ATTORNEY GENERAL TONG JOINS 18-STATE COALITION DEFENDING VERMONT’S RIGHT TO BAN LARGE-CAPACITY MAGAZINES TO PREVENT GUN VIOLENCE
Attorneys General Argue that the Right to Bear Arms Allows States to Adopt Gun Safety Laws
(Hartford, CT) -- Attorney General William Tong joined a group of 18 state Attorneys General in defending Vermont’s right to ban large-capacity magazines and protect public safety. In a friend-of-the-court brief filed in the Vermont Supreme Court, Attorney General Tong and his counterparts argue that states have the right to enact reasonable firearm restrictions that reduce the number of deaths and injuries caused by gun violence.
"Nothing in the Constitution prohibits states from taking common sense steps to prevent gun violence. Our laws allow it, and the vast majority of the public demands it. Large-capacity magazines designed for war have no place in our communities, and state bans in Vermont, Connecticut and elsewhere save lives. The Second Amendment has always allowed for reasonable restrictions on firearms as necessary to protect public safety," said Attorney General Tong.
The District of Columbia and partner states filed an amicus brief in State of Vermont v. Max B. Misch, a suit in which the Vermont Supreme Court will determine whether Vermont’s prohibition on large-capacity magazines violates the Vermont Constitution’s right to bear arms. In 2018, Vermont prohibited the manufacture, importation, possession, and sale of large-capacity magazines, with some exceptions, including for magazines lawfully possessed before the law went into effect. The law bans magazines that hold more than 10 rounds of ammunition for long guns and more than 15 rounds for handguns. Eight other states and the District of Columbia have enacted similar prohibitions. The constitutionality of those laws has been consistently upheld by federal courts of appeals under the Second Amendment, which the U.S. Supreme Court has recognized as “analogous” to Vermont’s right-to-bear-arms provision.
In the brief, the states collectively argue that a ban on large-capacity magazines is a reasonable restriction that Vermont has the right to adopt because:
The right to bear arms does not prevent states from enacting common sense gun safety measures: The brief explains that states are entitled to adopt reasonable restrictions on firearms to address the unique conditions within their borders and protect public safety. Restricting access to large-capacity magazines is a reasonable restriction because it would reduce firearm injuries and deaths while leaving many other options open for individuals who wish to exercise their right to self-defense.
States have a responsibility to prevent gun violence and protect public safety: The brief notes that states have primary responsibility for ensuring public safety. This includes a duty to reduce the likelihood that their citizens will fall victim to preventable firearm violence, and to minimize fatalities and injuries when that violence does occur. The brief notes that because there are local and regional differences that contribute to gun violence, deciding how best to protect the safety of state residents is a question better suited to legislatures than courts.

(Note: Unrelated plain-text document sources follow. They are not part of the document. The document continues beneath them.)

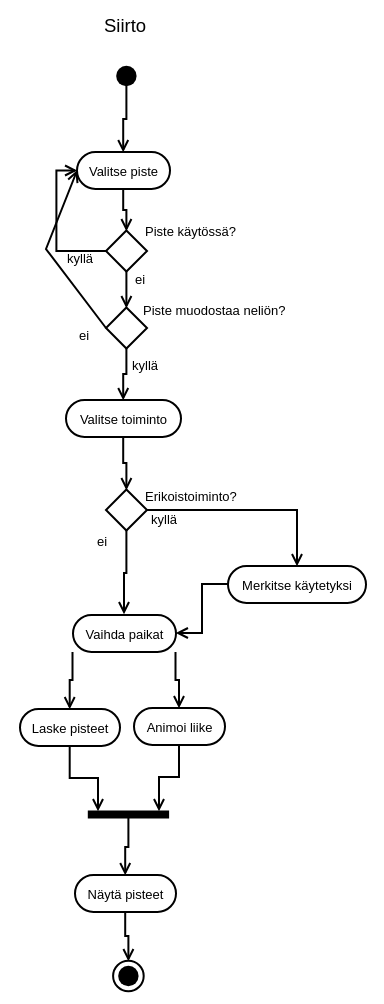
<!DOCTYPE html>
<html lang="fi">
<head>
<meta charset="utf-8">
<title>Siirto</title>
<style>
:root { --ink: #000; --paper: #fff; }
* { box-sizing: border-box; }
html, body { margin: 0; background: var(--paper); }
.diagram {
  position: relative; width: 384px; height: 1004px; overflow: hidden;
  background: var(--paper); color: var(--ink);
  font: 13px/16px "Liberation Sans", Arial, sans-serif; white-space: nowrap;
}
.diagram h1 { position: absolute; left: 104px; top: 15px; margin: 0; font-size: 18.5px; line-height: 22px; font-weight: 400; }
.flow { position: absolute; left: 0; top: 0; display: block; }
.lines, .decisions { fill: none; stroke: var(--ink); stroke-width: 2; }
.decisions { fill: var(--paper); }
.solid { fill: var(--ink); }
.action {
  position: absolute; display: flex; align-items: center; justify-content: center;
  height: 39px; padding-top: 2px; border: 2px solid var(--ink); border-radius: 20px; background: var(--paper);
}
.label { position: absolute; }
.pick-point { left: 76px; top: 151px; width: 95px; }
.pick-action { left: 65px; top: 399px; width: 117px; }
.mark-used { left: 227px; top: 565px; width: 140px; }
.swap-places { left: 72px; top: 614px; width: 105px; }
.count-points { left: 19px; top: 708px; width: 102px; }
.animate-move { left: 133px; top: 707px; width: 93px; }
.show-points { left: 74px; top: 874px; width: 103px; }
.ask-used { left: 145px; top: 224px; }
.used-yes { left: 67px; top: 251px; }
.used-no { left: 135px; top: 272px; }
.ask-square { left: 143px; top: 303px; }
.square-no { left: 79px; top: 328px; }
.square-yes { left: 132px; top: 358px; }
.ask-special { left: 145px; top: 489px; }
.special-yes { left: 151px; top: 512px; }
.special-no { left: 97px; top: 534px; }
</style>
</head>
<body>
<main class="diagram">
  <h1>Siirto</h1>

  <div class="action pick-point">Valitse piste</div>
  <div class="action pick-action">Valitse toiminto</div>
  <div class="action mark-used">Merkitse käytetyksi</div>
  <div class="action swap-places">Vaihda paikat</div>
  <div class="action count-points">Laske pisteet</div>
  <div class="action animate-move">Animoi liike</div>
  <div class="action show-points">Näytä pisteet</div>

  <svg class="flow" width="384" height="1004" viewBox="0 0 384 1004" aria-hidden="true">
    <defs>
      <marker id="arrow" markerUnits="userSpaceOnUse" markerWidth="16" markerHeight="16" refX="12" refY="8" orient="auto">
        <path d="M2 3 L12 8 L2 13" fill="none" stroke="#000" stroke-width="2"/>
      </marker>
    </defs>
    <g class="lines" marker-end="url(#arrow)">
      <g class="main-path">
        <path marker-end="url(#arrow)" d="M126.4 86V119H123.2V150"/>
        <path marker-end="url(#arrow)" d="M123.2 190V210H126.4V229"/>
        <path marker-end="url(#arrow)" d="M126.4 271V306"/>
        <path marker-end="url(#arrow)" d="M126.4 348V374H123.2V398"/>
        <path marker-end="url(#arrow)" d="M123.2 437V463H126.4V488"/>
        <path marker-end="url(#arrow)" d="M126.4 530V573H124V612"/>
      </g>
      <g class="return-paths">
        <path marker-end="url(#arrow)" d="M106 251H56.4V170.5H75"/>
        <path marker-end="url(#arrow)" d="M106 328L46 249L76.5 172"/>
      </g>
      <g class="special-path">
        <path marker-end="url(#arrow)" d="M147 510H297V564"/>
        <path marker-end="url(#arrow)" d="M228 584H202V633H178"/>
      </g>
      <g class="parallel-paths">
        <path marker-end="url(#arrow)" d="M72.5 652V680H69.7V707"/>
        <path marker-end="url(#arrow)" d="M175.5 652V680H179V706"/>
        <path marker-end="url(#arrow)" d="M69.7 745V778H98V809"/>
        <path marker-end="url(#arrow)" d="M179 744V777H159V809"/>
      </g>
      <g class="closing-path">
        <path marker-end="url(#arrow)" d="M128.4 818V847H125.2V873"/>
        <path marker-end="url(#arrow)" d="M125.2 912V936H128.4V959"/>
      </g>
    </g>
    <g class="decisions">
      <polygon points="126.4,230.5 147,251 126.4,271.5 106,251"/>
      <polygon points="126.4,307.5 147,328 126.4,348.5 106,328"/>
      <polygon points="126.4,489.5 147,510 126.4,530.5 106,510"/>
      <circle cx="128.4" cy="976" r="15.3"/>
    </g>
    <g class="solid">
      <circle cx="126.4" cy="76" r="10.2"/>
      <rect x="87.8" y="810.5" width="81.3" height="8"/>
      <circle cx="128.4" cy="976" r="10.2"/>
    </g>
  </svg>

  <span class="label ask-used">Piste käytössä?</span>
  <span class="label used-yes">kyllä</span>
  <span class="label used-no">ei</span>
  <span class="label ask-square">Piste muodostaa neliön?</span>
  <span class="label square-no">ei</span>
  <span class="label square-yes">kyllä</span>
  <span class="label ask-special">Erikoistoiminto?</span>
  <span class="label special-yes">kyllä</span>
  <span class="label special-no">ei</span>
</main>
</body>
</html>
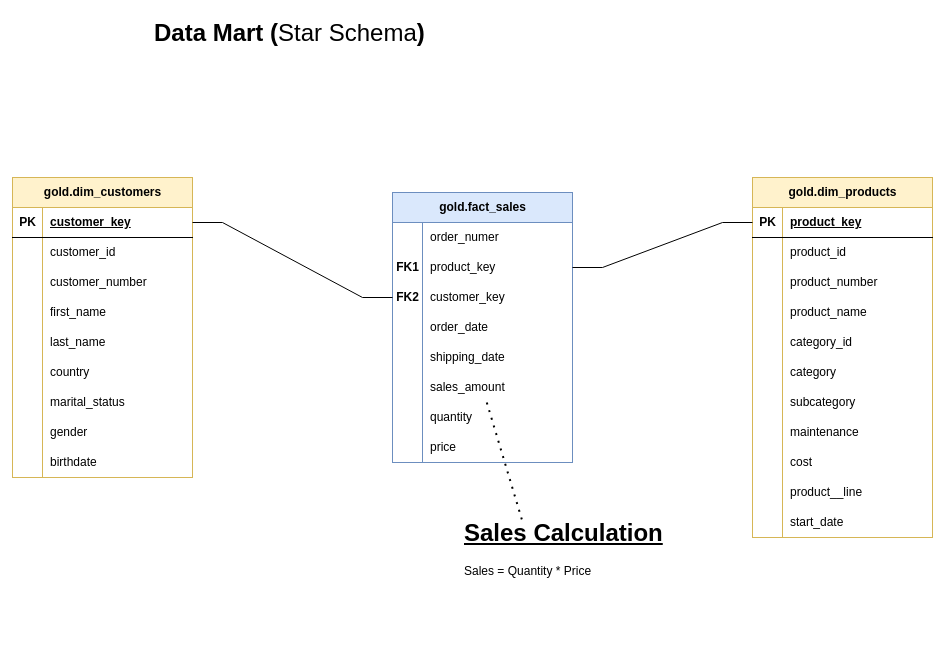
<!DOCTYPE html>
<html lang="en">
<head>
<meta charset="utf-8">
<title>Data Mart (Star Schema)</title>
<style>
:root {
  --paper: #ffffff;
  --ink: #000000;
  --dim-fill: #fff2cc;
  --dim-line: #d6b656;
  --fact-fill: #dae8fc;
  --fact-line: #6c8ebf;
}
* { box-sizing: border-box; margin: 0; padding: 0; }
html, body { width: 945px; height: 647px; overflow: hidden; background: var(--paper); }
body { color: var(--ink); font: 12px/29px "Liberation Sans", Arial, Helvetica, sans-serif; }
.diagram { position: relative; width: 945px; height: 647px; }
.diagram-title { position: absolute; left: 154px; top: 18px; font-size: 24px; line-height: 29px; white-space: nowrap; }
.diagram-title span { font-weight: 400; }

.entity { position: absolute; width: 181px; border: 1px solid var(--line); }
.dimension { --fill: var(--dim-fill); --line: var(--dim-line); }
.fact { --fill: var(--fact-fill); --line: var(--fact-line); }
.customers { left: 12px; top: 177px; }
.sales { left: 392px; top: 192px; }
.products { left: 752px; top: 177px; }

.entity h2 { height: 30px; border-bottom: 1px solid var(--line); background: var(--fill); font-size: 12px; line-height: 28px; text-align: center; }
.columns { list-style: none; }
.columns li { display: grid; grid-template-columns: 30px 1fr; height: 30px; line-height: 28px; }
.columns li:last-child { height: 29px; }
.columns b { border-right: 1px solid var(--line); text-align: center; white-space: nowrap; }
.columns span { padding-left: 7px; white-space: nowrap; }
.columns .primary { position: relative; }
.columns .primary span { font-weight: 700; text-decoration: underline; }
.columns .primary::after { content: ""; position: absolute; left: -1px; right: -1px; bottom: 0; height: 1px; background: var(--ink); }

.connectors { position: absolute; left: 0; top: 0; fill: none; stroke: var(--ink); }
.note { position: absolute; left: 464px; top: 518px; white-space: nowrap; }
.note h2 { font-size: 24px; line-height: 29px; text-decoration: underline; }
.note p { margin-top: 17px; line-height: 14px; }
</style>
</head>
<body>
<main class="diagram">
  <h1 class="diagram-title">Data Mart (<span>Star Schema</span>)</h1>

  <section class="entity dimension customers">
    <h2>gold.dim_customers</h2>
    <ul class="columns">
      <li class="primary"><b>PK</b><span>customer_key</span></li>
      <li><b></b><span>customer_id</span></li>
      <li><b></b><span>customer_number</span></li>
      <li><b></b><span>first_name</span></li>
      <li><b></b><span>last_name</span></li>
      <li><b></b><span>country</span></li>
      <li><b></b><span>marital_status</span></li>
      <li><b></b><span>gender</span></li>
      <li><b></b><span>birthdate</span></li>
    </ul>
  </section>

  <section class="entity fact sales">
    <h2>gold.fact_sales</h2>
    <ul class="columns">
      <li><b></b><span>order_numer</span></li>
      <li><b>FK1</b><span>product_key</span></li>
      <li><b>FK2</b><span>customer_key</span></li>
      <li><b></b><span>order_date</span></li>
      <li><b></b><span>shipping_date</span></li>
      <li><b></b><span>sales_amount</span></li>
      <li><b></b><span>quantity</span></li>
      <li><b></b><span>price</span></li>
    </ul>
  </section>

  <section class="entity dimension products">
    <h2>gold.dim_products</h2>
    <ul class="columns">
      <li class="primary"><b>PK</b><span>product_key</span></li>
      <li><b></b><span>product_id</span></li>
      <li><b></b><span>product_number</span></li>
      <li><b></b><span>product_name</span></li>
      <li><b></b><span>category_id</span></li>
      <li><b></b><span>category</span></li>
      <li><b></b><span>subcategory</span></li>
      <li><b></b><span>maintenance</span></li>
      <li><b></b><span>cost</span></li>
      <li><b></b><span>product__line</span></li>
      <li><b></b><span>start_date</span></li>
    </ul>
  </section>

  <svg class="connectors" width="945" height="647" viewBox="0 0 945 647" aria-hidden="true">
    <path class="customer-link" d="M192.5 222.5H222.5L362.5 297.5H392.5"/>
    <path class="product-link" d="M572.5 267.5H602.5L722.5 222.5H752.5"/>
    <line class="calculation-link" x1="486.8" y1="402.5" x2="522" y2="520" stroke-width="2" stroke-dasharray="2 6"/>
  </svg>

  <aside class="note">
    <h2>Sales Calculation</h2>
    <p>Sales = Quantity * Price</p>
  </aside>
</main>
</body>
</html>
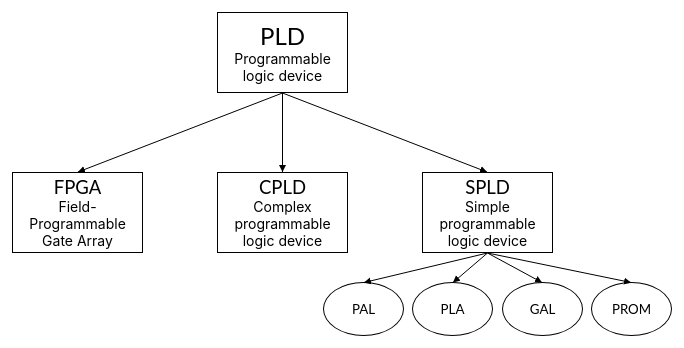
<!DOCTYPE html>
<html lang="en">
<head>
<meta charset="utf-8">
<title>Programmable logic device types</title>
<style>
:root { --ink: #000; --paper: #fff; }
* { box-sizing: border-box; margin: 0; padding: 0; }
body { width: 684px; height: 348px; overflow: hidden; background: var(--paper); }
.diagram { position: relative; width: 684px; height: 348px; color: var(--ink); font: 14px/17px Inter, sans-serif; text-align: center; }
.connectors { position: absolute; left: 0; top: 0; }
.connectors line { stroke: var(--ink); stroke-width: 1; }
.node { position: absolute; display: flex; flex-direction: column; align-items: center; justify-content: center; border: 1px solid var(--ink); background: var(--paper); white-space: nowrap; }
.box { width: 131px; height: 81px; }
.box h1, .box h2 { font-family: Lato, sans-serif; font-weight: 400; }
.box h1 { font-size: 24px; line-height: 29px; }
.box h2 { font-size: 18.5px; line-height: 22px; }
.pld { left: 217px; top: 12px; }
.fpga { left: 12px; top: 172px; }
.cpld { left: 217px; top: 172px; }
.spld { left: 422px; top: 172px; }
.oval { top: 282px; width: 81px; height: 54px; border-radius: 50%; font: 13.3px/16px Lato, sans-serif; }
.pal { left: 323px; }
.pla { left: 412px; }
.gal { left: 502px; }
.prom { left: 591px; }
</style>
</head>
<body>
<main class="diagram">
  <section class="node box pld"><h1>PLD</h1><p>Programmable<br>logic device</p></section>

  <section class="node box fpga"><h2>FPGA</h2><p>Field-<br>Programmable<br>Gate Array</p></section>
  <section class="node box cpld"><h2>CPLD</h2><p>Complex<br>programmable<br>logic device</p></section>
  <section class="node box spld"><h2>SPLD</h2><p>Simple<br>programmable<br>logic device</p></section>

  <p class="node oval pal">PAL</p>
  <p class="node oval pla">PLA</p>
  <p class="node oval gal">GAL</p>
  <p class="node oval prom">PROM</p>

  <svg class="connectors" width="684" height="348" viewBox="0 0 684 348" aria-hidden="true">
    <defs>
      <marker id="arrow" markerUnits="userSpaceOnUse" markerWidth="8" markerHeight="8" refX="7" refY="4" orient="auto">
        <polygon points="0,0.5 7,4 0,7.5"/>
      </marker>
    </defs>
    <g marker-end="url(#arrow)">
      <line x1="282.5" y1="93" x2="78" y2="172" marker-end="url(#arrow)"/>
      <line x1="282.5" y1="93" x2="282.5" y2="172" marker-end="url(#arrow)"/>
      <line x1="282.5" y1="93" x2="487" y2="172" marker-end="url(#arrow)"/>
      <line x1="487.5" y1="253" x2="364" y2="282.5" marker-end="url(#arrow)"/>
      <line x1="487.5" y1="253" x2="453" y2="282.5" marker-end="url(#arrow)"/>
      <line x1="487.5" y1="253" x2="542" y2="282.5" marker-end="url(#arrow)"/>
      <line x1="487.5" y1="253" x2="631" y2="282.5" marker-end="url(#arrow)"/>
    </g>
  </svg>
</main>
</body>
</html>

Regulating large-capacity magazines protects the public: The brief cites evidence that large-capacity magazines are especially attractive to mass shooters and criminals, posing increased risks to innocent civilians and law enforcement. Restricting large-capacity magazines means a mass shooter must reload or switch weapons, giving bystanders more opportunities to flee, take shelter, or intervene. At the same time, there is no proof that large-capacity magazines are necessary—or even commonly used—for self-defense.
The brief is available at: https://oag.dc.gov/sites/default/files/2019-10/Vermont-v-Misch-Amicus.pdf
District of Columbia AG Karl Racine led this friend-of-the-court brief and is joined by Attorneys General from California, Connecticut, Delaware, Hawaii, Illinois, Maryland, Massachusetts, Michigan, Minnesota, New Jersey, New Mexico, New York, Oregon, Pennsylvania, Rhode Island, Virginia, and Washington.